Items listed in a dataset
○ ○ ○ ○
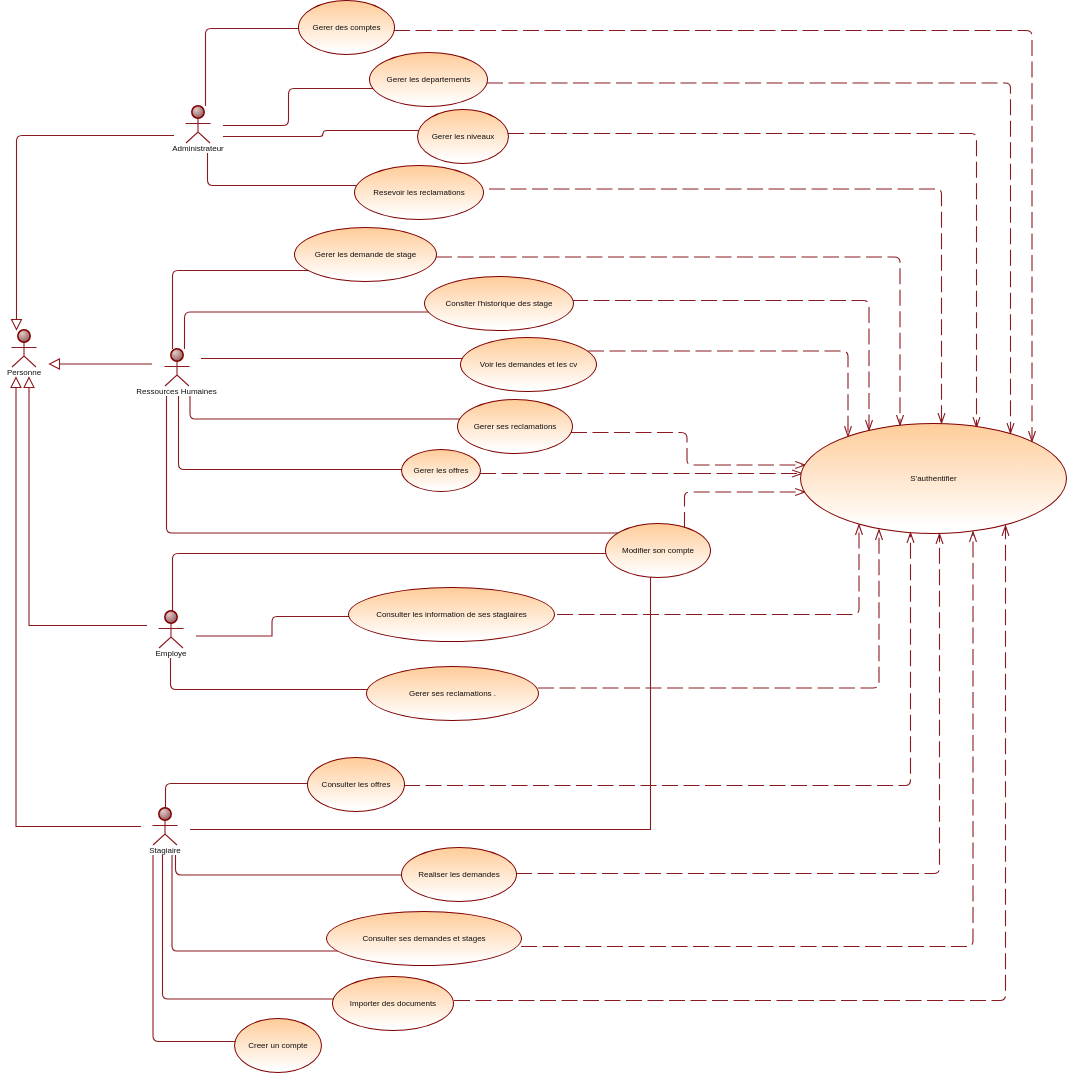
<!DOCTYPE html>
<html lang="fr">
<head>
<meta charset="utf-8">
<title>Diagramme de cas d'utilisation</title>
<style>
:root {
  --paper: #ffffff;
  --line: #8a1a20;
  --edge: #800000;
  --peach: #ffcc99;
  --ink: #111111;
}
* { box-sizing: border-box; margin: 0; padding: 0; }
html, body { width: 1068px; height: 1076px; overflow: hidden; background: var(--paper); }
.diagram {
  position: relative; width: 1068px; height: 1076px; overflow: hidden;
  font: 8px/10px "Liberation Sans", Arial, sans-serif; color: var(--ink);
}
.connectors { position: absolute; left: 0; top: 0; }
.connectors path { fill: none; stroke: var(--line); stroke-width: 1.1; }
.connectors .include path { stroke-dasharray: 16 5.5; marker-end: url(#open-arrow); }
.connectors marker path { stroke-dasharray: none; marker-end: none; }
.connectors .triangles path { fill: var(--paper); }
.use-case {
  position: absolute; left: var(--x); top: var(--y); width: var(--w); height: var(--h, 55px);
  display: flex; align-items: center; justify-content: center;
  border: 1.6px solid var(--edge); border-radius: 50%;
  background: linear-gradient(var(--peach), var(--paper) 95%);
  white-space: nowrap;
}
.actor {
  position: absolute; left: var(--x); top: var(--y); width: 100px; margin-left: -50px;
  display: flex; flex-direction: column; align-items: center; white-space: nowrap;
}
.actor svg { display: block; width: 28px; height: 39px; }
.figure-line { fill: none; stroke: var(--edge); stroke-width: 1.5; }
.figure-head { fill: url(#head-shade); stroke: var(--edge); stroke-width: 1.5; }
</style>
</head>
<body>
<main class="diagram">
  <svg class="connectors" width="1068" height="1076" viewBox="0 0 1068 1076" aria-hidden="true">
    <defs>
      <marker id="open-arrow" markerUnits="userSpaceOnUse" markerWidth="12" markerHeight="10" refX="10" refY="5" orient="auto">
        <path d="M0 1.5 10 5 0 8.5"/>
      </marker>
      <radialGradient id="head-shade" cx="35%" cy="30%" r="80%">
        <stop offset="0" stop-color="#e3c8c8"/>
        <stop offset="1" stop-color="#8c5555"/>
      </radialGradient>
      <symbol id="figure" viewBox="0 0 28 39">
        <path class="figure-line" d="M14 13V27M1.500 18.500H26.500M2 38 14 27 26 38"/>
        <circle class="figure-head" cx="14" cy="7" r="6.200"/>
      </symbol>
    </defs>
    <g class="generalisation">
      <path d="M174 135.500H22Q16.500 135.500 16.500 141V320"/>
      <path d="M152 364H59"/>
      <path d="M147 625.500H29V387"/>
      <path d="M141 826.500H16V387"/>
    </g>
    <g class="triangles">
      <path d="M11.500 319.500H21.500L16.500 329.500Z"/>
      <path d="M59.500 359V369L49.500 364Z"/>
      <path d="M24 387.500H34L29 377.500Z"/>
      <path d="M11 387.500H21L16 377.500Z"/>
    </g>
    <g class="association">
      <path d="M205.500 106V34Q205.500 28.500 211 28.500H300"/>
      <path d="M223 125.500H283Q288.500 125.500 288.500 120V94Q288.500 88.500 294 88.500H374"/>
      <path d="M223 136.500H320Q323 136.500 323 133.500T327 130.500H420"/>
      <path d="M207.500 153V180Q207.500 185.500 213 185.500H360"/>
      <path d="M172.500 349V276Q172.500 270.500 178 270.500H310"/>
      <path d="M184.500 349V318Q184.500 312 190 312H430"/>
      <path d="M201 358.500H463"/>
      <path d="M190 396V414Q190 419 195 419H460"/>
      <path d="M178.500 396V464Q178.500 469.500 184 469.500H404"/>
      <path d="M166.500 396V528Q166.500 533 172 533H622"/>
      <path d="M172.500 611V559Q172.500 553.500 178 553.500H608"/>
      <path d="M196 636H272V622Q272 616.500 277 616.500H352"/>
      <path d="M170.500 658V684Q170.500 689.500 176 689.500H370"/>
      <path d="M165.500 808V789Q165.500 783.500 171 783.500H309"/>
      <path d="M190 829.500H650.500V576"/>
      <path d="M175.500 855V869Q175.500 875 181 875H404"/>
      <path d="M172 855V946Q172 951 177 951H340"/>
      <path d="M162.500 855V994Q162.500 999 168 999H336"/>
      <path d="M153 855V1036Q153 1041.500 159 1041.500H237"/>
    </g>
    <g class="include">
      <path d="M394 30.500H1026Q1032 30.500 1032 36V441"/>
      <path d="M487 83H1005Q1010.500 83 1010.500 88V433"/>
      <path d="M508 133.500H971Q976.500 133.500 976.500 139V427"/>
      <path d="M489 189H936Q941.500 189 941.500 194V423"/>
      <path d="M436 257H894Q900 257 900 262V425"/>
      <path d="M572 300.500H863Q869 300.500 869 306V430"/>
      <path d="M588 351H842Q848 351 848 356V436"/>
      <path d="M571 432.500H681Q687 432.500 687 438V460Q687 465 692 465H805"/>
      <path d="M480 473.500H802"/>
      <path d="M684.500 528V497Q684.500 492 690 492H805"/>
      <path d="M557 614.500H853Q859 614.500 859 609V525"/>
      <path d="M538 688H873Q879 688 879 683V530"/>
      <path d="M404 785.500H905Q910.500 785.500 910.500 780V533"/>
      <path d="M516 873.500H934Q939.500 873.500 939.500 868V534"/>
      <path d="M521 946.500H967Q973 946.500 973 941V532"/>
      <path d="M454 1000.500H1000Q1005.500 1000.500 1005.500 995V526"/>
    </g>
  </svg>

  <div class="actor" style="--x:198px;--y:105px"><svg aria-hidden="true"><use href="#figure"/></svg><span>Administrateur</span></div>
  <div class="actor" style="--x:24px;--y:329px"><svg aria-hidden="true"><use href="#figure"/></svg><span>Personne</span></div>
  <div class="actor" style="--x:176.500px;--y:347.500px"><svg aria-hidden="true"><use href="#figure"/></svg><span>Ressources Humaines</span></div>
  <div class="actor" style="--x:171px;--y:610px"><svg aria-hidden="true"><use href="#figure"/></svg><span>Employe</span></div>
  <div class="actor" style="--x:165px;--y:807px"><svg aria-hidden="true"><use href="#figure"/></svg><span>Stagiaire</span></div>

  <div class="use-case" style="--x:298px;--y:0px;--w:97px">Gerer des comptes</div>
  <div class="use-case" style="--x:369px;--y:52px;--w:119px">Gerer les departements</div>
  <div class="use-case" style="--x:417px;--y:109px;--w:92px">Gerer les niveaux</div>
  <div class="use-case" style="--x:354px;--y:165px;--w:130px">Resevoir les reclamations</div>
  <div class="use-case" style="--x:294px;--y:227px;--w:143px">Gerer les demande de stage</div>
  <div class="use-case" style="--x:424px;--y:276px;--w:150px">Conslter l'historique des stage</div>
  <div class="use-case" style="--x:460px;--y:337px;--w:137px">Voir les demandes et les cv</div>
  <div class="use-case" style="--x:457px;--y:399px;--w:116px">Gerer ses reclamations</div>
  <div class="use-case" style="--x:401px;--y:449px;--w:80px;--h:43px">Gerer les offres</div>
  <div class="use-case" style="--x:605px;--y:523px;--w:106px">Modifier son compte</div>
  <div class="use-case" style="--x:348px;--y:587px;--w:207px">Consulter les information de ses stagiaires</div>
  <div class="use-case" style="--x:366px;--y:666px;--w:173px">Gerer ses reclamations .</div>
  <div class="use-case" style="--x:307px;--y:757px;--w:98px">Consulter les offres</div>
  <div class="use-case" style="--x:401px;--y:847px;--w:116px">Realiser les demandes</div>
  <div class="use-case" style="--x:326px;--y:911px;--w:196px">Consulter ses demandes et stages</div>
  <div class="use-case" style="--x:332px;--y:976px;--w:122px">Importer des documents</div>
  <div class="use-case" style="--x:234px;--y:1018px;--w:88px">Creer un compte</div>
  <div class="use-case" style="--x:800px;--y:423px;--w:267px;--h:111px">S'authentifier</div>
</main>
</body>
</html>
○ ○ ○ ○
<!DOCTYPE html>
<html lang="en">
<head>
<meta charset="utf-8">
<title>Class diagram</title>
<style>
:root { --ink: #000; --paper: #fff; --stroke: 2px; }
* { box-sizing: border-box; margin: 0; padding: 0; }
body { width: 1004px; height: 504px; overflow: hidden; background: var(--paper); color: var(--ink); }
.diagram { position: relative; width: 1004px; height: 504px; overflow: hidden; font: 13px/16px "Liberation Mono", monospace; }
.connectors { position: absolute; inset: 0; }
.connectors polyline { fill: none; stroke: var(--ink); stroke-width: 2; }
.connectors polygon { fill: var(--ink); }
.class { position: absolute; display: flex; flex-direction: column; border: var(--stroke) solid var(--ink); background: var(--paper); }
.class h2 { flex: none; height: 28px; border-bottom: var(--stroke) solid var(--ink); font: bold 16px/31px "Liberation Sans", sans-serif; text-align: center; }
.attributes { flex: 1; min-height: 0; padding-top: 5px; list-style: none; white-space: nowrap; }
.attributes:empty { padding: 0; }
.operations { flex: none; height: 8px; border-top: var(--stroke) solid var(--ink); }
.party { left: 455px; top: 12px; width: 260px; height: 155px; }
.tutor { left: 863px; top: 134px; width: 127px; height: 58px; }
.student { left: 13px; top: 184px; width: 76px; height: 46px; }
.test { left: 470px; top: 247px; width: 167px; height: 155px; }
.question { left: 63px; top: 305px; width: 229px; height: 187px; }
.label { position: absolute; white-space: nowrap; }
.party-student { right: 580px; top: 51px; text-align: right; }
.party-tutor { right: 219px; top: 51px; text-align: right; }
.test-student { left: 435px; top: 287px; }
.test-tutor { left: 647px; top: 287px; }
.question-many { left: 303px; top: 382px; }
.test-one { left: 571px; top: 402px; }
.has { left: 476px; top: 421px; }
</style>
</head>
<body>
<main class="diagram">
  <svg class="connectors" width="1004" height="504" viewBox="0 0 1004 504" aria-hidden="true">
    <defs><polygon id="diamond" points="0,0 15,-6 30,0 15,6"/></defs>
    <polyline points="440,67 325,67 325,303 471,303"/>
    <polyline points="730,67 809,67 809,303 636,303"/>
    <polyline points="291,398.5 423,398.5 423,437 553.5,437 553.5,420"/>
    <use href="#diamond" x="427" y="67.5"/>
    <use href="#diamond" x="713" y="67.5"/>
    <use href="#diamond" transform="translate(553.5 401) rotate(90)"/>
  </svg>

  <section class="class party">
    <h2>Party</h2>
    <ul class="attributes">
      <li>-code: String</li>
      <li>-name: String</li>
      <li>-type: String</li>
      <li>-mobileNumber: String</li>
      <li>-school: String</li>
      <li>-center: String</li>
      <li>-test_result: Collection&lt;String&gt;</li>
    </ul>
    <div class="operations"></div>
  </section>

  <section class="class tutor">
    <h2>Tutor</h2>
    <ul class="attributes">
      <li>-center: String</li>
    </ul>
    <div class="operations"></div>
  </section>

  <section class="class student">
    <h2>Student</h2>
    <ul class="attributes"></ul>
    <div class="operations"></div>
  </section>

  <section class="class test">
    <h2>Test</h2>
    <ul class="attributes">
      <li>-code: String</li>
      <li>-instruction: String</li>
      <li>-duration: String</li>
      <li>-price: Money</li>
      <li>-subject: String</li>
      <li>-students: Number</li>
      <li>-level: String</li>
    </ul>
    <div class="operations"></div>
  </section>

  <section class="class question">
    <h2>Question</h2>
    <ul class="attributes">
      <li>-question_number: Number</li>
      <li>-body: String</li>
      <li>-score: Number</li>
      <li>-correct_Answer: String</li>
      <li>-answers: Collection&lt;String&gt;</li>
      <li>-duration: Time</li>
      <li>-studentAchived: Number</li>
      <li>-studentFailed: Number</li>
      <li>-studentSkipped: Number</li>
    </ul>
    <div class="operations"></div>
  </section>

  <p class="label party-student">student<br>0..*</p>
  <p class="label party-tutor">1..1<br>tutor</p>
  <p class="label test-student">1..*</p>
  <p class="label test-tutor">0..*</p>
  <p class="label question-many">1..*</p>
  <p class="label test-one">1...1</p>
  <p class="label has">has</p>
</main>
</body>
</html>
○ ○ ○ ○
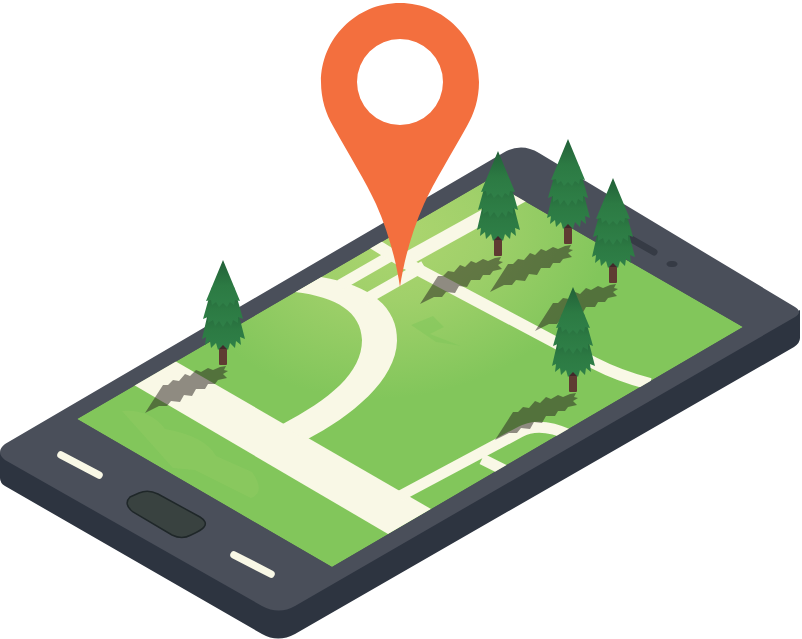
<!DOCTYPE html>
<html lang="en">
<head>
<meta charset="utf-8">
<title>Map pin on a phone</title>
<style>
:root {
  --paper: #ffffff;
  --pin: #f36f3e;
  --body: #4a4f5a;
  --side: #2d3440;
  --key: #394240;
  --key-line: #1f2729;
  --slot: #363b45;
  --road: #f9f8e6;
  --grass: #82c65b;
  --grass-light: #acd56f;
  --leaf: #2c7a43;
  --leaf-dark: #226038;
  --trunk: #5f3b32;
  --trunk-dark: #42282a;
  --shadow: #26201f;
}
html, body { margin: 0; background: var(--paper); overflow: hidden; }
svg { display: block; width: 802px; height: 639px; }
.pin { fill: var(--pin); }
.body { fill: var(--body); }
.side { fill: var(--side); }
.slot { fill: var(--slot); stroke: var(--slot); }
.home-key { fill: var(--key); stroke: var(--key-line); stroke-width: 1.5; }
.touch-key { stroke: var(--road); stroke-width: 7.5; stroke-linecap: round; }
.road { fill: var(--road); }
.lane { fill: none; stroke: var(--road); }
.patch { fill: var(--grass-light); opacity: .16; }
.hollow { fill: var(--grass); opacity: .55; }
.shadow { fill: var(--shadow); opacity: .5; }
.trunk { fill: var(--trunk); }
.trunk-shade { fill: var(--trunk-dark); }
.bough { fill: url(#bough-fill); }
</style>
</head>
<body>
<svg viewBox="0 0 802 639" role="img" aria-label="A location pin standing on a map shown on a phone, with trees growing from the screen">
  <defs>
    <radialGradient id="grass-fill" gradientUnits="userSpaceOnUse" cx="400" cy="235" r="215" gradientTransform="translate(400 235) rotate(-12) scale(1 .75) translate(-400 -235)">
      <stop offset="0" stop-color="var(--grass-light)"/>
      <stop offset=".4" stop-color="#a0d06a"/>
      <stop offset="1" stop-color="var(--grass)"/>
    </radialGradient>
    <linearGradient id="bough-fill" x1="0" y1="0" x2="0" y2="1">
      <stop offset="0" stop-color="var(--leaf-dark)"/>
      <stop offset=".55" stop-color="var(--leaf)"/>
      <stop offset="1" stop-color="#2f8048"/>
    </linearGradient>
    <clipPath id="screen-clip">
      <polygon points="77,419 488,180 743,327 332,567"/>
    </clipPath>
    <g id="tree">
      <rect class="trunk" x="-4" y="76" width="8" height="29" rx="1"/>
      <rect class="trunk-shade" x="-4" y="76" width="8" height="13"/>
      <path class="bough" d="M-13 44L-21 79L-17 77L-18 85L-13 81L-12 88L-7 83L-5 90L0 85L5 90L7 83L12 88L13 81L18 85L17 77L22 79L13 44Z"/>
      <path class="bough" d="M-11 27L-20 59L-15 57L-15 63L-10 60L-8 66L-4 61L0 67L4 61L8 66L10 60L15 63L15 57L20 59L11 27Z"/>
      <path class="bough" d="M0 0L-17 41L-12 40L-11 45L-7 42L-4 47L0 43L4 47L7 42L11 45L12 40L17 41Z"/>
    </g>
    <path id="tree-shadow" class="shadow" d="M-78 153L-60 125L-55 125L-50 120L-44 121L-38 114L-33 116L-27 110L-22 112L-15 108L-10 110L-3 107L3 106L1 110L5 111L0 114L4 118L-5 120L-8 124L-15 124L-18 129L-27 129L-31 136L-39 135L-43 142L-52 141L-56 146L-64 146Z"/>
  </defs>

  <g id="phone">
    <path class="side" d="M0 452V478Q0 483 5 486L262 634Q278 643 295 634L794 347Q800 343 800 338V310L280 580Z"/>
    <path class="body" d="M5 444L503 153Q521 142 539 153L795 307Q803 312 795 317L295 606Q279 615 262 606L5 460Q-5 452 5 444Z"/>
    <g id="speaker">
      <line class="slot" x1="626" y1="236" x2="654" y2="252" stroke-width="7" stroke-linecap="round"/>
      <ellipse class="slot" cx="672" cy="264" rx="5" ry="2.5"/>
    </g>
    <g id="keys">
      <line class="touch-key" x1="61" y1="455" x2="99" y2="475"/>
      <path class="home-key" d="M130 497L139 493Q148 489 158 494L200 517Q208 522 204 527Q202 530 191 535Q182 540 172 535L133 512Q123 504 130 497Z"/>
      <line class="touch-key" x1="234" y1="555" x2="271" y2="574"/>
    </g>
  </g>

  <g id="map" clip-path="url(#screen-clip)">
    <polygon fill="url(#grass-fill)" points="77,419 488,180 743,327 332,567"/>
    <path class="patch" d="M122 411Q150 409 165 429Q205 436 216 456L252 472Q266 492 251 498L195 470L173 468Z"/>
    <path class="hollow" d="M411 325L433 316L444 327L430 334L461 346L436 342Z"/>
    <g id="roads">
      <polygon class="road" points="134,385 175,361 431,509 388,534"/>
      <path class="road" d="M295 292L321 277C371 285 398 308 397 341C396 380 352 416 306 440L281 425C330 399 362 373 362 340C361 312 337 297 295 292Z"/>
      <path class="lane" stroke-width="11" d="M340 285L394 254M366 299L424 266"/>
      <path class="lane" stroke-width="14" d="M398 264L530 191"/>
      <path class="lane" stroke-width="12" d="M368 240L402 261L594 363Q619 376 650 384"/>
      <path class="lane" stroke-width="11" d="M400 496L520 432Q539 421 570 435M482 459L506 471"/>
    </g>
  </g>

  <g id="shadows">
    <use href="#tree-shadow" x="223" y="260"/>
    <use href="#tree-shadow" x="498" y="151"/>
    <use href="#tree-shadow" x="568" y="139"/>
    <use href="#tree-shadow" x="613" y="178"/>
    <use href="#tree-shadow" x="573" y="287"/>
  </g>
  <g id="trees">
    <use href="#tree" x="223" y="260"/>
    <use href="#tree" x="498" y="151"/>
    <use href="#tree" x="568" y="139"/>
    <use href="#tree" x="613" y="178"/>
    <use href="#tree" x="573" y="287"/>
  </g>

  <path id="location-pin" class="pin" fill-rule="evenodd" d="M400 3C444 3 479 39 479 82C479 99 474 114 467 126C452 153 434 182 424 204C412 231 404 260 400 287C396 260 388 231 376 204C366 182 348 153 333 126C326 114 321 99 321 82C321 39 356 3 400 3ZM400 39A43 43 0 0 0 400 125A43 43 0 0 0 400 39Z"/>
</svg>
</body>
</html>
○ ○ ○ ○
HOW TO COMPLETE THIS TASK =
Tell how many lines in the data contain the word "points", answering with that number and no other text.

RESPONSE TO THE TASK =
7